_Work item_: Lines with "opening": state how many there are in the records below, and nothing else.

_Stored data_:

--

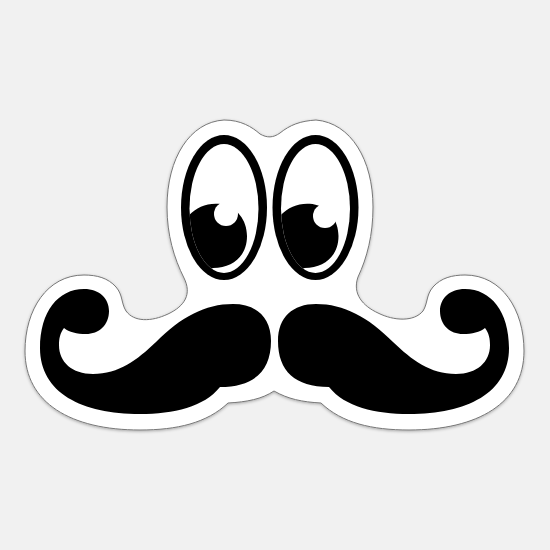
<!DOCTYPE html>
<html lang="en">
<head>
<meta charset="utf-8">
<title>Moustache sticker</title>
<style>
:root { --backdrop: #f1f1f1; --paper: #fff; --ink: #000; --edge: #777; }
html, body { margin: 0; background: var(--backdrop); overflow: hidden; }
svg { display: block; width: 550px; height: 550px; }
.backdrop { fill: var(--backdrop); }
.sticker { fill: var(--paper); stroke: var(--edge); stroke-width: 1; }
.ink { fill: var(--ink); }
.paper { fill: var(--paper); }
</style>
</head>
<body>
<svg viewBox="0 0 550 550" role="img" aria-label="Sticker with two cartoon eyes above a curled moustache">
  <defs>
    <filter id="soft-shadow" x="-5%" y="-5%" width="110%" height="112%">
      <feDropShadow dx="0" dy="1" stdDeviation="1.5" flood-color="#000" flood-opacity=".3"/>
    </filter>
    <clipPath id="eye-opening"><ellipse cx="224" cy="208.500" rx="34.500" ry="64.500"/></clipPath>
    <g id="eye">
      <ellipse class="ink" cx="224" cy="207.500" rx="43" ry="72.500"/>
      <ellipse class="paper" cx="224" cy="208.500" rx="34.500" ry="64.500"/>
      <path class="ink" clip-path="url(#eye-opening)" d="M184 222C192 209 205 202 221 204C237 207 247 220 247 236C247 255 234 268 213 268L200 274L184 250Z"/>
    </g>
    <path id="moustache-half" class="ink" d="M233 304C256 304 271 317 271 341C271 371 254 387 220 387C204 407 174 414 140 414C82 414 40 393 40 348C40 312 58 289 84 289C100 289 109 299 109 311C109 325 99 334 86 334C77 334 69 332 64 328C60 333 59 339 59 345C59 362 72 374 93 374C119 374 137 360 156 342C181 317 205 304 233 304Z"/>
  </defs>
  <rect class="backdrop" width="550" height="550"/>
  <path class="sticker" filter="url(#soft-shadow)" d="M224 120C241 120 252 127 260 134C267 138 273 138 280 133C290 125 300 121 316 120C351 123 373 160 373 207C373 235 367 258 358 277C352 294 363 306 378 313C394 321 414 322 423 311C428 303 426 295 433 287C441 278 452 275 465 275C502 275 524 310 524 351C524 403 478 430 409 430C372 430 342 423 321 403C302 402 288 399 274 391C262 399 247 402 228 403C207 423 177 430 140 430C71 430 25 403 25 351C25 310 47 275 84 275C97 275 108 278 116 287C123 295 121 303 126 311C134 322 151 322 168 314C185 306 192 294 184 278C174 258 167 235 167 207C167 158 190 122 224 120Z"/>
  <g id="eyes">
    <use href="#eye"/>
    <circle class="paper" cx="226" cy="214" r="12"/>
    <use href="#eye" x="91.500"/>
    <circle class="paper" cx="325" cy="216" r="12"/>
  </g>
  <g id="moustache">
    <use href="#moustache-half"/>
    <use href="#moustache-half" transform="translate(549 0) scale(-1 1)"/>
  </g>
</svg>
</body>
</html>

--

_Result of the exercise_: 2